It’s sequel is as messy as it is insanely overblown and yet while it’s sheer exuberance carried you through, it was more Commando than Aliens.


Which brings me to the third official instalment of the Predator franchise (let’s just sweep those AVP movies under the “doesn’t count” rug, shall we?) which also is trying to be Aliens but finds out that crafting a worthy sequel is a little more involved than just sticking an “S” on the end of the title.
Snapping awake while hurtling hundreds of feet in the air, Adrian Brody’s gravelly voiced merc (yes, The Pianist’s Adrian Brody – We’ll get back to that particular bit of casting in a minute) parachutes into a hostile forest to find himself aligned in unfamiliar territory with various hitmen, criminals, snipers and Danny fucking Trejo in the exact same situation. Having no memory of his abduction, this disparate band of bullet-happy lunatics try to work together when faced with the underpants filling revelation that a) they aren’t on earth anymore and b) they are being hunted.
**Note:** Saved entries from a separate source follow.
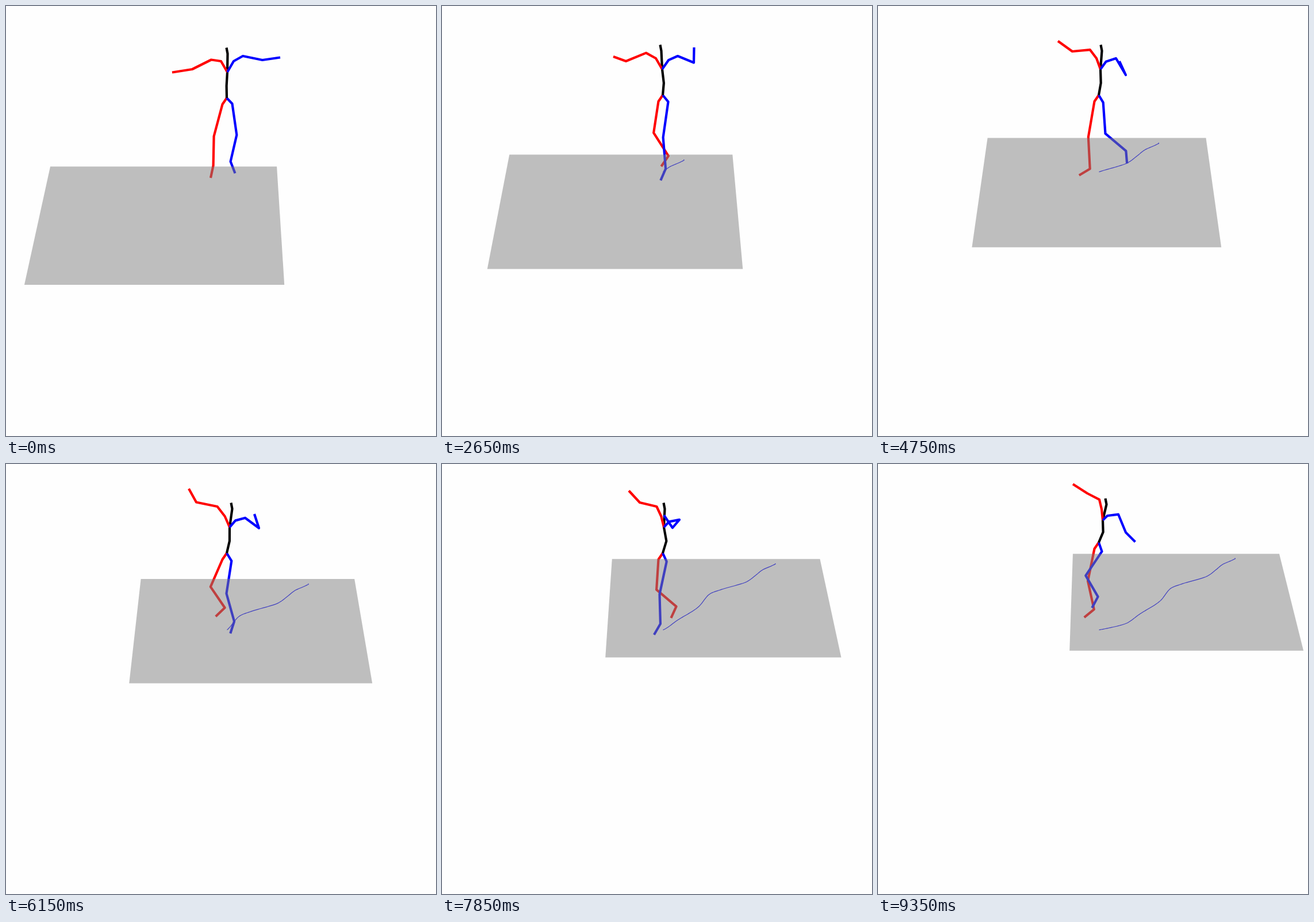
An HTML page that plays this animation: 748x748 px, repeating every 9.4 s.

```html
<!DOCTYPE html>
<html lang="en">
<head>
<meta charset="utf-8">
<title>Walking figure</title>
<style>
html, body { margin: 0; width: 100%; height: 100%; overflow: hidden; background: #fefefe; }
svg { display: block; width: 100%; height: 100%; }
polyline { fill: none; stroke-width: 4.2; stroke-linejoin: round; }
#trail { stroke: #00f; stroke-width: 1.2; }
#floor { fill: #808080; fill-opacity: .5; }
</style>
</head>
<body>
<svg id="stage" viewBox="0 0 748 748"></svg>
<script>
const LOOP = 9400, STEP = 50;

// time, distance walked sideways and in depth
const walk = [
  [0, 0, 0], [950, -.0006, .004], [1400, .0052, .025], [1900, .018, .066],
  [2850, .0282, .122], [3800, .0413, .188], [4750, .0766, .2675], [5330, .0906, .307],
  [6150, .107, .435], [7200, .134, .557], [7850, .1519, .643], [8550, .1733, .683],
  [9350, .1855, .7]
];
// time, lean, turn, right elbow and hand, left elbow and hand
const poses = [
  [0, 1, 0, 324,110, 289,115.5, 446,94, 477,89.5],
  [1400, .5, 0, 318,97, 286,90, 436,92, 433,81],
  [2650, -1, 0, 320,96, 298,88, 438,98.5, 438.5,72],
  [4750, 3, .45, 338,79, 313,61, 431,120, 420,96],
  [6150, 5, .3, 331,66.5, 318,43, 440,111.5, 432,87],
  [7850, 2, .7, 344,67, 325,46.5, 401,111, 386,89],
  [9350, 7, 1, 364,51, 339,35, 431,119, 447.5,135.5]
];
// lift time, landing time, footprint on the floor
const rightSteps = [
  [0, 1, 356, 299], [300, 1200, 347, 300], [2500, 4350, 243, 347],
  [5700, 6600, 188, 394], [7800, 8450, 100, 404]
];
const leftSteps = [
  [0, 1, 398.5, 291], [1350, 1950, 344, 325], [4500, 5450, 241, 380],
  [6700, 7400, 157, 423], [8700, 10000, 70, 392]
];

const mix = (a, b, u) => a + (b - a) * u;
const ramp = (t, a, b) => Math.min(1, Math.max(0, (t - a) / (b - a)));
const ease = (t, a, b) => { const u = ramp(t, a, b); return u * u * (3 - 2 * u); };

// Tangent of column c at row i that never overshoots.
function tangent(rows, i, c) {
  if (i < 1 || i > rows.length - 2) return 0;
  const [p, q, r] = [rows[i - 1], rows[i], rows[i + 1]];
  const a = (q[c] - p[c]) / (q[0] - p[0]), b = (r[c] - q[c]) / (r[0] - q[0]);
  return a * b > 0 ? 2 * a * b / (a + b) : 0;
}

function sample(rows, t) {
  let i = 0;
  while (i < rows.length - 2 && rows[i + 1][0] <= t) i++;
  const p = rows[i], q = rows[i + 1], h = q[0] - p[0];
  const u = ramp(t, p[0], q[0]), w = 1 - u;
  return p.slice(1).map((v, k) => {
    const c = k + 1;
    return v * w * w * (1 + 2 * u) + q[c] * u * u * (3 - 2 * u)
      + h * u * w * (w * tangent(rows, i, c) - u * tangent(rows, i + 1, c));
  });
}

// Perspective of a floor point: sideways slope and inverse depth.
function project(side, depth) {
  const s = 1e4 / depth;
  return [382 + side * s, s - 1110];
}

// Toes rest on footprints that drift with the floor and swing in an arc between them.
function toePoint(steps, t, [side, depth]) {
  let [, , x, y] = steps[0], lift = 0;
  for (const [up, down, nx, ny] of steps.slice(1)) {
    const u = ease(t, up, down);
    x = mix(x, nx, u);
    y = mix(y, ny, u);
    lift += 20 * Math.sin(Math.PI * ramp(t, up, down)) ** 3;
  }
  return [x + 1395 * side, y - 196 * depth - lift];
}

// Knee between hip and ankle, pushed out as the leg shortens.
function kneePoint([hx, hy], [ax, ay], facing) {
  const thigh = 57, shin = 50, dx = ax - hx, dy = ay - hy, d = Math.hypot(dx, dy);
  const along = d < thigh + shin
    ? (d * d + thigh * thigh - shin * shin) / (2 * d)
    : d * thigh / (thigh + shin);
  const bend = facing * (6.5 + .5 * Math.sqrt(Math.max(0, thigh * thigh - along * along)));
  const out = d < thigh + shin ? bend : 6.5 * facing;
  return [hx + (dx * along - dy * out) / d, hy + (dy * along + dx * out) / d];
}

function leg(hip, toe, splay, profile, facing) {
  const dx = splay - .2 * (toe[0] - 384) - 13 * (1 - profile);
  const ankle = [toe[0] + dx, toe[1] - Math.sqrt(Math.max(80, 484 - dx * dx))];
  return [hip, kneePoint(hip, ankle, facing), ankle, toe];
}

function figure(t, root) {
  const s = t / 1000;
  const [lean, turn, rex, rey, rhx, rhy, lex, ley, lhx, lhy] = sample(poses, t);
  const rise = ease(t, 7850, 9350), profile = ease(t, 0, 2400);
  const x = 384, y = 160 - 5 * ease(t, 1400, 2650) - 18.5 * rise;
  const tall = 1 - .14 * rise;
  const pelvis = [x, y], chest = [x + lean, y - 45 * tall];
  const neck = [x + 2 * lean - .5, y - 77 * tall];
  const fromChest = (dx, dy) => [chest[0] + dx, chest[1] + dy];

  return {
    rightLeg: [pelvis, ...leg([x - 7.5, y + 11], toePoint(rightSteps, t, root), 12, profile, 1)],
    leftLeg: [pelvis, ...leg([x + 9.5 - 4 * turn, y + 10 + .6 * s],
      toePoint(leftSteps, t, root), 8, profile, mix(-.6, 1, profile))],
    spine: [pelvis, [x - .4 + .86 * s, y - 21 * tall], chest, neck, [neck[0] - 2, neck[1] - 10.5]],
    rightArm: [chest, fromChest(9 * turn - 11, -19),
      fromChest(22 * turn - 28, Math.max(-36, -21.5 - 2.6 * s)), [rex, rey], [rhx, rhy]],
    leftArm: [chest, fromChest(11 - 3 * turn, 1.2 * s - 19),
      fromChest(27, 1.9 * s - 28).map((v, i) => i ? v : Math.min(v, lex + 4 + 60 * (1 - turn) + 40 * rise)),
      [lex, ley], [lhx, lhy]]
  };
}

const stage = document.getElementById("stage");
function add(tag, attrs) {
  const el = document.createElementNS("http://www.w3.org/2000/svg", tag);
  for (const k in attrs) el.setAttribute(k, attrs[k]);
  return stage.appendChild(el);
}
const plot = (el, pts) => el.setAttribute("points", pts.flat().map(n => n.toFixed(2)).join(" "));

const trail = add("polyline", { id: "trail" });
const colors = { rightLeg: "#f00", leftLeg: "#00f", spine: "#000", rightArm: "#f00", leftArm: "#00f" };
const limbs = {};
for (const name in colors) limbs[name] = add("polyline", { stroke: colors[name] });
const ground = add("polygon", { id: "floor" });

const route = [];
for (let t = 0; t < LOOP; t += STEP) route.push(sample(walk, t));

function draw(n) {
  const root = route[n], [side, depth] = root;
  const body = figure(n * STEP, root);
  for (const name in limbs) plot(limbs[name], body[name]);

  plot(trail, route.slice(0, n + 1).map(([x, z]) => project(.0018 + side - x, 7.15 + depth - z)));

  const left = side - .2195, right = left + .2836, far = depth + 7.198, near = far - .928;
  plot(ground, [project(left, far), project(right, far), project(right, near), project(left, near)]);
}

function tick() {
  draw(Math.floor(performance.now() % LOOP / STEP));
  requestAnimationFrame(tick);
}
tick();
</script>
</body>
</html>
```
But they aren’t being hunted by your usual garden variety Predator, no, this trio comes from a larger, meaner breed, each boasting a special skill more lethal than a minivan full of Liam Neesons.
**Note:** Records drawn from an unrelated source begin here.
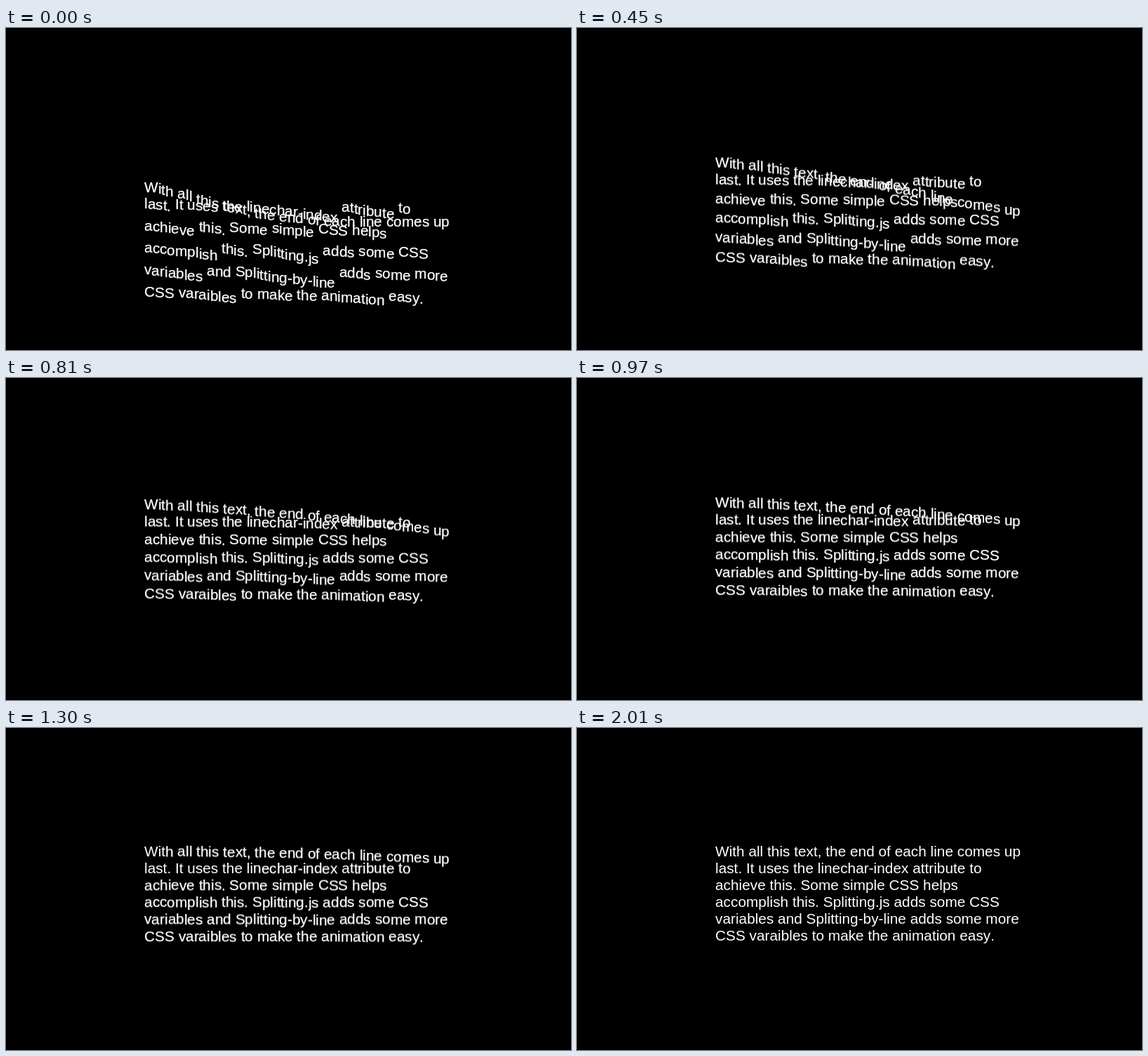
Recreate the animation shown at these times as an HTML page. Size 805 by 459 pixels, loop 2750 ms.

```html
<!DOCTYPE html>
<html lang="en">
<head>
<meta charset="utf-8">
<title>Text rising by line</title>
<style>
  html, body { margin: 0; width: 100%; height: 100%; overflow: hidden; background: #000; }
  #text {
    position: absolute; left: 197px; top: 164px;
    color: #fff; white-space: pre;
    font: 20.8px/24px "Liberation Sans", Arial, sans-serif;
    font-kerning: none; font-variant-ligatures: none;
  }
  .line { height: 24px; }
  .line span { display: inline-block; }
  /* Letters look slightly heavier while they move. */
  .line .moving { will-change: transform; -webkit-text-stroke: 0.25px #fff; }
</style>
</head>
<body>
<div id="text"></div>
<script>
const LINES = [
  'With all this text, the end of each line comes up',
  'last. It uses the linechar-index attribute to',
  'achieve this. Some simple CSS helps',
  'accomplish this. Splitting.js adds some CSS',
  'variables and Splitting-by-line adds some more',
  'CSS varaibles to make the animation easy.'
];
const LOOP = 2750;
const RISE = 100;       // px each letter travels
const DURATION = 1770;
const START = -522;     // the letters are already moving when the loop begins
const FIRST_STEP = 15;  // ms per character in the first line
const STEP = 9.6;       // ms per word and per letter in the other lines

// The picture advances at a low frame rate.
const TICKS = [0, 80, 180, 270, 360, 450, 540, 630, 720, 800, 890, 970, 1050, 1120,
  1210, 1300, 1390, 1480, 1570, 1650, 1740, 1830, 1920, 2010];

const bezier = (a, b, u) => 3 * a * u * (1 - u) ** 2 + 3 * b * u * u * (1 - u) + u ** 3;

// cubic-bezier(.25, .1, .25, 1)
function ease(x) {
  if (x <= 0) return 0;
  if (x >= 1) return 1;
  let lo = 0, hi = 1;
  for (let i = 0; i < 24; i++) {
    const mid = (lo + hi) / 2;
    if (bezier(0.25, 0.25, mid) < x) lo = mid; else hi = mid;
  }
  return bezier(0.1, 1, lo);
}

const letters = [];

function addLetter(parent, char, delay) {
  const el = document.createElement('span');
  el.textContent = char;
  parent.append(el);
  letters.push({ el, start: START + delay });
}

function build() {
  const root = document.getElementById('text');
  let wordIndex = 0;
  LINES.forEach((line, row) => {
    const div = document.createElement('div');
    div.className = 'line';
    root.append(div);
    let column = 0;
    line.split(' ').forEach((word, w) => {
      if (w) { div.append(' '); column++; }
      [...word].forEach((char, i) => {
        column++;
        addLetter(div, char, row ? (wordIndex + i) * STEP : column * FIRST_STEP);
      });
      if (row) wordIndex++;
    });
  });
}

function draw(time) {
  for (const { el, start } of letters) {
    const p = (time - start) / DURATION;
    const moving = p < 1;
    el.classList.toggle('moving', moving);
    el.style.transform = moving ? `translateY(${(RISE * (1 - ease(p))).toFixed(3)}px)` : 'none';
  }
}

let shown = -1;
const origin = performance.now();

function frame() {
  const t = (performance.now() - origin) % LOOP;
  const tick = TICKS.findLast(v => v <= t) ?? 0;
  if (tick !== shown) draw(shown = tick);
  requestAnimationFrame(frame);
}

build();
frame();
</script>
</body>
</html>
```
One is a falconer, able to scout and track great distances, another has a pack of monster hounds he unleashes like an intergalactic Mr. Burns and the third is simply a mean son of a bitch.
As these new Preds whittle down the cast list (as Predators usually do), can they pull together to survive or are there monsters INSIDE the group as well as out?
While well shot and boasting some legitimately impressive names in the cast (Walton Goggins, Mahershala Ali), there is a distinct feeling of a missed opportunity here, especially seeing as indie firebrand Robert Rodriguez had a HUGE hand in it’s creation. Produced by him, written by him and filmed at his own personal studios, you feel if he’d only directed the bloody thing it wouldn’t feel so restrained. Instead, while he was off making his insipid Sin City sequel, he handed directing duties to Nimród Antal, director of respectably average survival horror pic Vacancy.
Oddly enough, the real problem here is the sheer time it takes to explain and set up a concept we’ve seen at least four times before, the Predator’s abilities, it’s hunting methods, it’s tech, all of it is approached in a soft reboot kind of way and the first half tends to drag if you’re familiar with the material. In fact the script doesn’t even try to shift gears until the hapless troupe of mercenaries and murderers stumble across a Predator camp and even then it’s somewhat of hit and miss affair. The alien hunting dogs are memorable but only used once, a stand off between a Pred and a stoic, sword wielding Yakuza is cool as Hell, if a little stiffly choreographed and a hugely amusing Lawrence Fishburne cameo raises more questions than it answers, like: if he’s been stranded on an alien game preserve for years and has been being hunted every day, why is he so chunky? Has he been EATING Predators to stay alive?
The actors try hard to match the group aesthetic of the original but are saddled with a lead whose sole defining trait is how much of an utter prick he is. No disrespect to Brody (toldja we’d get back to him) because he’s a fine actor and certainly looks the part, but you can’t help but feel he’s miscast here and everything he says and does pulls you out of the film (you could say the same of a VERY out of place looking Topher Grace but that doesn’t count as it’s part of his character arc).


Every now and then, the movie pulls a blinder, but just can’t sustain it long enough to truly endear itself to only the most devoted Predator groupie. Not the end of the world, but thoughts of what a Rodriguez helmed Predator movie could’ve been like hangs over proceedings like heat shimmer camouflage.
A truly worthy Predator sequel?
The hunt continues…


Leave a Reply

Fill in your details below or click an icon to log in: Logo

You are commenting using your account. Log Out /  Change )

Twitter picture

You are commenting using your Twitter account. Log Out /  Change )

Facebook photo

You are commenting using your Facebook account. Log Out /  Change )

Connecting to %s